    But did Goodell hide the tape? We may never know…but it sure looks like it.

  16. bill says:

    @C. Clavin: “southpark gay”, i don’t “fear” homosexuals.

  17. Eric Florack says:

    Let’s ponder this from the standpoint of equality for just a moment.
    If Jayna Rice had knocked her then-to-be husband out, we’d not be discussing this.

    Speaking of not discussing such attacks, did you hear about the group of black youth showing up at a Memphis shopping center and punching the lights out of several white passer-bys, the other day? No?
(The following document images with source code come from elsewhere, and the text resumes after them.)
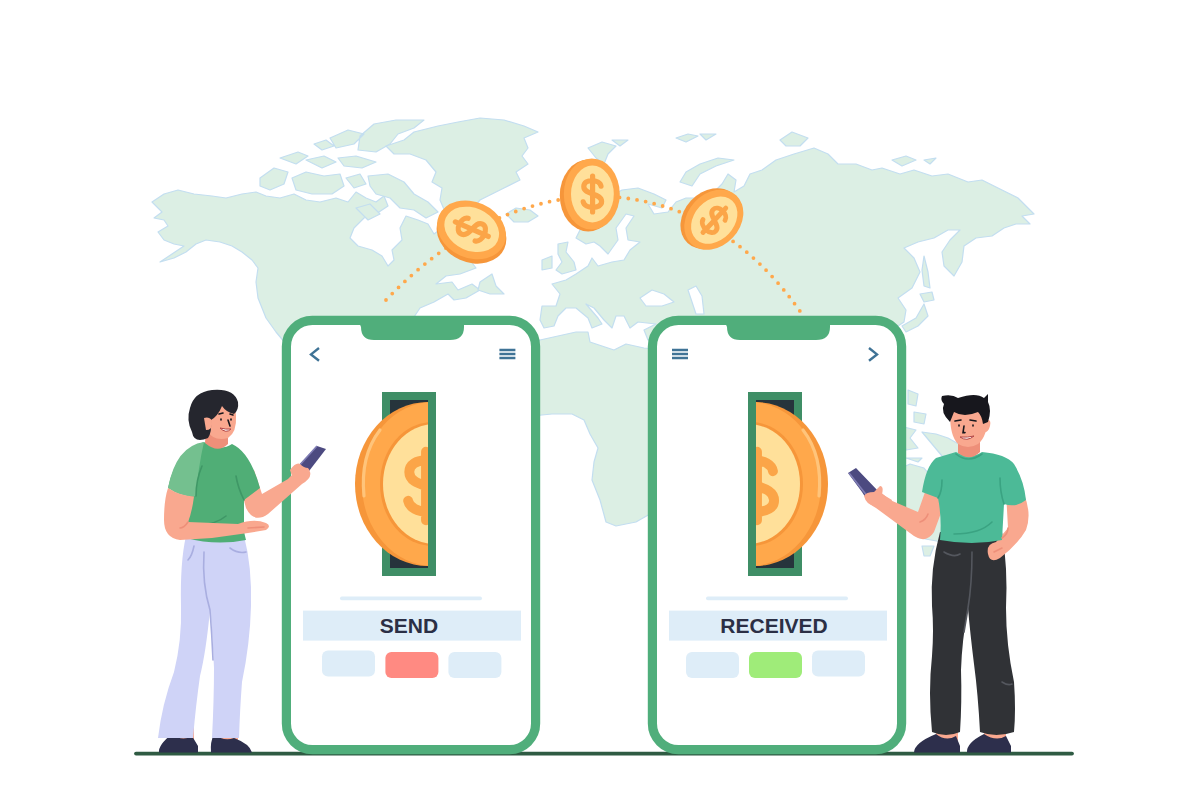
<!DOCTYPE html>
<html lang="en">
<head>
<meta charset="utf-8">
<title>Send and receive money worldwide</title>
<link rel="stylesheet" href="https://fonts.googleapis.com/css2?family=Arimo:wght@700&amp;display=swap">
<style>
:root{
  --paper:#ffffff; --land:#dcefe4; --coast:#c3def0;
  --frame:#50ae7b; --slot-edge:#3f8e66; --slot:#26343c; --ground:#2f5b43;
  --ice:#deedf8; --ink:#2b2f45; --icon:#3f7396;
  --coral:#ff8a82; --lime:#9fec79;
  --coin:#ffa84b; --coin-edge:#f6963a; --coin-face:#ffe09a; --coin-mark:#fba548;
  --skin:#f9a88f; --skin-shade:#ee8f79; --hair:#25262e; --hair-dark:#17171d;
  --shirt:#50ae76; --shirt-shade:#3f9766; --sleeve:#74c08f; --teal:#4cba97; --teal-shade:#3aa382;
  --lavender:#cfd3f7; --lavender-shade:#a9aee0; --charcoal:#303236; --charcoal-shade:#54575e;
  --shoe:#2d2f4c; --handset:#4c4a80; --handset-edge:#7f7db4;
}
*{box-sizing:border-box}
html,body{margin:0;width:1200px;height:800px;overflow:hidden;background:var(--paper)}
.artboard{display:block;width:1200px;height:800px}
.world{fill:var(--land);stroke:var(--coast);stroke-width:.6;stroke-linejoin:round}
.route{fill:none;stroke:var(--coin);stroke-width:1.9;stroke-linecap:round;stroke-dasharray:0 4.4}
.coin-mark{fill:none;stroke:var(--coin-mark);stroke-width:2.6;stroke-linecap:round}
.label{font:700 10.5px Arimo,Arial,sans-serif;fill:var(--ink);text-anchor:middle}
.icon{fill:none;stroke:var(--icon);stroke-width:1.2}
.ice{fill:var(--ice)}
.skin{fill:var(--skin)}
.crease{fill:none;stroke-width:.8;stroke-linecap:round}
.feature{fill:none;stroke:var(--hair-dark);stroke-width:.8;stroke-linecap:round}
</style>
</head>
<body>
<svg class="artboard" viewBox="0 0 600 400" role="img" aria-label="Two people transfer coins between phones across a world map">
  <defs>
    <g id="phone-shell">
      <rect x="2.2" y="2.2" width="124.6" height="214.6" rx="13" fill="var(--paper)" stroke="var(--frame)" stroke-width="4.6"/>
      <path d="M38 2H91V5.5Q91 12 84 12H46Q39.500 12 39.500 5.500Z" fill="var(--frame)"/>
      <rect class="ice" x="29" y="140.300" width="71" height="1.800" rx=".9"/>
      <rect class="ice" x="10.500" y="147.300" width="109" height="15"/>
    </g>
    <g id="coin-slot">
      <rect width="27" height="92" fill="var(--slot-edge)"/>
      <rect x="4" y="4" width="19" height="84" fill="var(--slot)"/>
    </g>
    <g id="large-coin">
      <ellipse cx="0" cy="0" rx="36.500" ry="41" fill="var(--coin-edge)"/>
      <ellipse cx="2.500" cy="0" rx="35.500" ry="41" fill="var(--coin)"/>
      <path d="M-24-27Q-34-14-32 6" fill="none" stroke="#ffc47a" stroke-width="1.600" stroke-linecap="round"/>
      <ellipse cx="2" cy="0" rx="26" ry="31" fill="var(--coin-edge)"/>
      <ellipse cx="3.500" cy="0" rx="26" ry="30" fill="var(--coin-face)"/>
    </g>
    <path id="dollar" d="M4.200-3.900C3.600-7.600-4.400-7.800-4.400-3.700C-4.400.8 4.500-.8 4.500 3.800C4.500 7.800-4 7.600-4.700 3.900M0-9V9"/>
    <g id="small-coin">
      <ellipse cx="-1.200" cy=".8" rx="14.200" ry="18" fill="var(--coin-edge)"/>
      <ellipse cx=".6" cy="0" rx="14" ry="17.800" fill="var(--coin)"/>
      <ellipse cx=".9" cy="0" rx="10.700" ry="14.200" fill="var(--coin-face)"/>
      <use href="#dollar" class="coin-mark" x="1"/>
    </g>
    <path id="menu-icon" d="M0 0H8M0 2H8M0 4H8"/>
    <rect id="choice" width="26.500" height="13" rx="3"/>
    <clipPath id="send-opening"><path d="M170 190H214V295H170Z"/></clipPath>
    <clipPath id="receive-opening"><path d="M378 190H420V295H378Z"/></clipPath>
  </defs>

  <rect width="600" height="400" fill="var(--paper)"/>

  <g id="world-map" class="world">
    <path id="north-america" d="M76 101L82 97 89 95 97 97 106 98 113 99 121 97 128 96 133 98 140 99 147 97 153 100 160 101 168 99 174 101 178 96 183 99 188 101 192 98 194 103 188 107 182 109 177 114 175 119 179 123 186 125 191 128 194 133 197 130 196 125 201 120 200 114 203 108 209 110 214 112 217 117 221 114 225 119 228 125 235 130 238 134 230 137 223 138 218 142 226 141 229 145 236 142 240 145 233 149 227 150 224 147 217 151 210 154 206 160 200 166 195 176 165 180 150 180 143 172 138 166 133 159 129 149 128 141 129 134 126 130 121 126 116 123 110 121 103 120 98 122 93 126 87 129 80 131 86 127 92 123 87 122 82 120 79 116 84 113 82 110 77 109 81 106Z"/>
    <path id="arctic-islands" d="M130 89L137 84 144 86 142 92 135 95 130 93ZM146 89L153 86 162 88 170 87 172 93 166 97 156 97 148 95ZM140 79L149 76 154 78 148 82ZM153 80L162 78 168 81 161 84ZM157 72L163 70 167 73 161 75ZM169 79L178 78 188 81 181 84 172 83ZM165 69L174 65 182 67 177 72 168 74ZM180 68L187 62 198 60 212 60 207 64 199 67 195 72 188 76 179 75ZM173 89L180 87 183 92 177 94ZM184 88L194 87 202 91 207 97 214 101 219 106 213 109 207 105 200 104 195 99 188 97 185 93ZM178 104L185 102 190 107 184 110ZM240 141L246 137 248 143 252 147 245 147 239 145Z"/>
    <path id="greenland" d="M193 73L202 70 207 66 219 63 229 61 240 59 252 60 262 63 269 66 262 69 264 74 261 78 264 82 258 86 260 90 252 94 246 97 240 100 235 106 232 113 227 113 223 107 220 100 221 94 216 91 218 86 213 80 205 77 197 77Z"/>
    <path id="iceland" d="M253 107L258 104 265 105 269 108 264 111 257 111Z"/>
    <path id="britain" d="M279 122L284 121 283 126 287 131 288 135 281 137 278 135 281 131 279 127ZM271 130L276 128 276 134 271 135Z"/>
    <path id="eurasia" d="M288 119L291 113 297 106 304 99 311 95 319 94 327 97 333 100 331 104 324 102 327 107 334 106 338 101 343 99 350 99 357 96 361 92 364 87 368 90 367 96 372 93 375 87 381 85 388 80 397 77 407 74 414 77 419 82 428 82 436 85 441 84 450 87 457 85 466 88 474 87 484 91 491 90 501 95 509 99 517 107 511 108 515 112 508 112 502 114 496 118 488 119 482 123 481 131 477 138 472 133 471 126 475 120 480 115 474 115 467 119 459 121 452 124 457 129 460 136 456 144 449 149 453 155 452 161 446 165 448 175 440 190 420 205 400 195 380 210 360 185 340 178 334 170 324 170 322 165 328 162 319 161 315 164 312 158 308 158 306 164 302 160 297 154 293 152 299 159 301 162 296 164 294 159 288 154 283 154 279 158 277 163 272 164 270 160 271 153 278 153 280 147 276 142 283 140 288 137 294 133 296 129 299 133 306 131 312 130 315 125 320 121 314 120 313 114 317 108 313 107 308 114 309 120 304 127 300 123 297 121 293 122Z"/>
    <path id="northern-islands" d="M294 74L301 71 308 73 304 77 302 82 298 79ZM306 70L314 70 310 73ZM340 91L343 86 350 82 359 79 367 80 358 83 350 87 346 93ZM338 69L344 67 349 68 343 71ZM350 67L358 67 353 70ZM390 70L396 66 404 69 400 73 393 73ZM446 80L453 78 458 80 451 83ZM462 80L468 79 465 82Z"/>
    <path id="black-sea" fill="#fff" d="M320 149L326 145 332 147 337 151 331 153 323 153ZM344 145L348 143 351 148 352 157 348 157Z"/>
    <path id="japan" d="M462 128L464 136 465 144 462 143 461 135ZM460 147L466 146 467 150 462 151ZM462 152L464 158 459 163 453 166 451 163 458 159Z"/>
    <path id="africa" d="M255 190L262 177 270 170 279 168 288 166 294 166 295 171 301 173 307 175 313 172 322 174 334 175 340 188 348 199 360 199 353 211 344 222 344 234 337 239 333 249 325 257 318 261 308 263 303 261 300 250 296 240 297 231 299 224 295 217 292 210 286 207 276 207 266 208 258 201Z"/>
    <path id="southeast-islands" d="M454 195L459 197 458 203 454 202ZM457 206L463 207 462 212 457 211ZM450 213L458 215 455 219 459 224 453 225ZM461 216L468 217 474 219 481 223 486 229 478 228 471 228 466 222ZM453 229L461 229 459 231Z"/>
    <path id="australia" d="M430 245L444 237 455 232 462 234 466 239 469 232 474 241 482 251 480 264 471 271 460 269 451 263 434 267ZM461 273L467 273 465 278 462 278Z"/>
  </g>

  <g id="coin-route">
    <path class="route" d="M193 150Q240 101 296 98Q360 98 401 157"/>
    <use href="#small-coin" transform="translate(235.500 115.500) rotate(-66)"/>
    <use href="#small-coin" transform="translate(295.300 97)"/>
    <use href="#small-coin" transform="translate(356.500 109.500) rotate(43) scale(.93)"/>
  </g>

  <path id="ground" d="M68 376.800H536" stroke="var(--ground)" stroke-width="1.900" stroke-linecap="round"/>

  <g id="send-phone">
    <use href="#phone-shell" x="141" y="158"/>
    <path class="icon" d="M159.500 174L155.500 177.200 159.500 180.400"/>
    <use href="#menu-icon" class="icon" x="249.700" y="175"/>
    <use href="#coin-slot" x="191" y="196"/>
    <g clip-path="url(#send-opening)">
      <use href="#large-coin" x="214" y="242"/>
      <use href="#dollar" class="coin-mark" transform="translate(213 243) scale(1.900)"/>
    </g>
    <text class="label" x="204.500" y="316.600">SEND</text>
    <use href="#choice" class="ice" x="161" y="325.300"/>
    <use href="#choice" fill="var(--coral)" x="192.700" y="326"/>
    <use href="#choice" class="ice" x="224.200" y="326"/>
  </g>

  <g id="receive-phone">
    <use href="#phone-shell" x="324" y="158"/>
    <use href="#menu-icon" class="icon" x="336" y="175"/>
    <path class="icon" d="M434.500 174L438.500 177.200 434.500 180.400"/>
    <use href="#coin-slot" x="374" y="196"/>
    <g clip-path="url(#receive-opening)">
      <use href="#large-coin" transform="translate(377.500 242) scale(-1 1)"/>
      <use href="#dollar" class="coin-mark" transform="translate(378.500 243) scale(1.900)"/>
    </g>
    <text class="label" x="387" y="316.600">RECEIVED</text>
    <use href="#choice" class="ice" x="343" y="326"/>
    <use href="#choice" fill="var(--lime)" x="374.500" y="326"/>
    <use href="#choice" class="ice" x="406" y="325.300"/>
  </g>

  <g id="sender">
    <path class="skin" d="M86 362H97V371H86ZM109 362H119V371H109Z"/>
    <path fill="var(--shoe)" d="M86 367Q91 371 96 368L99 373V376.300H79.500Q79 372.500 86 367ZM107 367Q112 371 117 369Q125 372 126 376.300H105.500Q105 371 107 367Z"/>
    <path fill="var(--lavender)" d="M93 268H122Q126 283 125.500 303Q125 322 121 341Q120 354 119.500 369H106Q107 350 107 334Q106 312 105 305Q103 326 100 338Q98 352 96.500 369H79Q81 352 87 336Q91 320 90.500 303Q90 281 93 268Z"/>
    <path class="crease" stroke="var(--lavender-shade)" d="M102 276Q101 292 105 305M105 305Q106 318 106.500 330M115 274Q119 277 123 276M97 273Q96 278 94 280"/>
    <path class="skin" d="M119 239L127 235 131 247 144 239.500Q147 236 150 236L155 236Q156 239 151 242L134 257Q127 262 123 254Z"/>
    <path fill="var(--shirt)" d="M102 221Q110 226 116 222Q125 226 130 244L122 250 122 263Q122 267 123 270Q108 273 93 269Q95 258 94 248L84 244Q88 225 102 221Z"/>
    <path fill="var(--sleeve)" d="M102 221Q88 223 84 244Q91 249 98 248Q99 234 102 221Z"/>
    <path class="crease" stroke="var(--shirt-shade)" d="M98 248Q98 240 101 233M122 250Q119 244 118 238M97 262Q107 263 113 258"/>
    <path class="skin" d="M84 244Q90 248 97 248.200Q96 256 94 261L119 262Q127 259 133 261.500Q136 263 133 265L124 266.500 106 269 90 270Q82 269 82 260Q82 250 84 244Z"/>
    <path class="crease" stroke="var(--skin-shade)" d="M94 261Q92 264 90 264M124 264L132 263.500M148 239L152 238"/>
    <path fill="var(--skin-shade)" d="M103 213H114L114 222Q109 227 102.500 221.500Z"/>
    <path class="skin" d="M103 205Q105 199 112 200Q118 202 118 208Q118.500 216 114 219Q107 221 103 215Z"/>
    <path fill="var(--hair)" d="M117 207Q113 206 111 203Q109 208 105.500 210Q106 216 104 219Q97 222 96 216Q93 210 95 204Q97 196 106 195Q117 194 119 201Q119.500 205 117 207Z"/>
    <path class="skin" d="M102 209Q106 208 106 212Q106 215 103 215Z"/>
    <path class="feature" d="M109.500 207L111.500 206.500M115 207L116.500 207.500M110.500 209.500V210M115.500 209.500V210M114 210L115 213"/>
    <path d="M110 214Q113 217 115.500 214.500Q113 214.800 110 214Z" fill="#fff" stroke="#b24646" stroke-width=".5"/>
    <path d="M147.500 234.500L158.500 223 163 224.500 153 237.500Q150 238 147.500 234.500Z" fill="var(--handset)"/>
    <path d="M149 233.500L158.500 223" stroke="var(--handset-edge)" stroke-width=".8"/>
    <path class="skin" d="M145 235Q148 231 150 232Q152 234 154 234Q156 236 154 239Q151 242 147 241Z"/>
  </g>

  <g id="receiver">
    <path class="skin" d="M468 360H479V371H468ZM492 360H503V371H492Z"/>
    <path fill="var(--shoe)" d="M468 367Q473 371 478 368L480 373V376.300H457Q457 371.500 468 367ZM492 367Q498 371 503 368L505.500 373V376.300H483.500Q483 371.500 492 367Z"/>
    <path fill="var(--charcoal)" d="M470 266H501Q504 284 503 304Q503 322 507 341Q508 355 507 366Q498 369 490 366Q489 347 487 332Q485 316 484 304Q481 320 480.500 335Q481 351 480 366Q473 369 466 366Q464 346 466 328Q467 315 466 303Q465 284 470 266Z"/>
    <path class="crease" stroke="var(--charcoal-shade)" d="M486 276Q486 292 484 304M484 304Q483 310 482 316M472 276Q477 279 480 277M501 341Q504 343 506 342"/>
    <path class="skin" d="M465 239L474 247 467 266Q463 272 457 268L438 254Q434 252 433 248L439 245 445 250 459 256Z"/>
    <path class="skin" d="M503 246L512 247Q516 257 513 265Q509 272 500 279Q495 282 494 277Q493 272 498 271L504 264Z"/>
    <path fill="var(--teal)" d="M478 226Q485 230 491 226Q503 227 507 232Q512 240 513 250Q508 254 502 252L501 270Q486 273 470 270Q471 259 469 249L461 246Q463 233 468 229Z"/>
    <path class="crease" stroke="var(--teal-shade)" d="M469 249Q471 246 471 240M502 252Q500 246 500 239M477 267Q490 267 496 261M478 227Q484 232 491 227"/>
    <path class="crease" stroke="var(--skin-shade)" d="M504 264Q504 267 501 269M497 276L501 274M464 257Q463 260 460 261"/>
    <path fill="var(--skin-shade)" d="M479 217H490V226Q485 231 479 226.500Z"/>
    <path class="skin" d="M475 207Q476 203 484 203Q492 203 493.500 208Q494 218 489 222Q484 225 479 222Q475 218 475 207Z"/>
    <path class="skin" d="M492 210Q496 209 495 213Q494 217 491 216Z"/>
    <path fill="var(--hair-dark)" d="M475 211Q470 206 472 202Q470 200 471 198Q476 197 479 199Q488 196 492 199L494 197 494 201Q496 205 494 211L491.500 212Q491 208 489 206Q482 209 477 206Z"/>
    <path class="feature" d="M477.500 210.500L480.500 210M485 210L488 210.500M479.500 212.500V213M486.500 212.500V213M482 213L481.500 216.300H482.500"/>
    <path d="M480 218.500Q483.500 221 487 218Q484 218.800 480 218.500Z" fill="#fff" stroke="#b24646" stroke-width=".5"/>
    <path d="M424 236.500L428 234 439.500 246 437 250Q433 250 431 246Z" fill="var(--handset)"/>
    <path d="M424.500 236.500L434 248.500" stroke="var(--handset-edge)" stroke-width=".8"/>
    <path class="skin" d="M432 248Q433 246 437 246L440 243Q442 243 441 247L446 250 444 257 437 253Q433 252 432 248Z"/>
  </g>
</svg>
</body>
</html>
    Gee, I wonder why. And, I wonder, why we’re 27*7/wall-to-wall on the one and not the other. Don’t you?

    There are a few elements of this, including those double standards that strike me as someone *needing* this story out there. Holders involvement is one such. So, Dversion? Retaliation? (Against Goodel, for example, for the Redskins name change attempt that blew up in the faces of the regime?) I mean, someone’s really pissed at the NFL and Goodel in particular,, and I doubt its the owners.

  18. Tyrell says:

    @Andre Kenji: Most people now have had enough of the saturation coverage of this. It seems it got to the point of absurdity as a steady stream of any one and everyone came on tv to give their opinions. Every one was jumping on Ray, and suddenly the focus jumped to the commissioner with all these demands that he resign. Attention spans are short and now that the football season is underway, baseball playoffs are around the corner, NASCAR is heating up; well it is understandable the networks have gone back to the ISIS crisis, and sports networks have returned to – sports !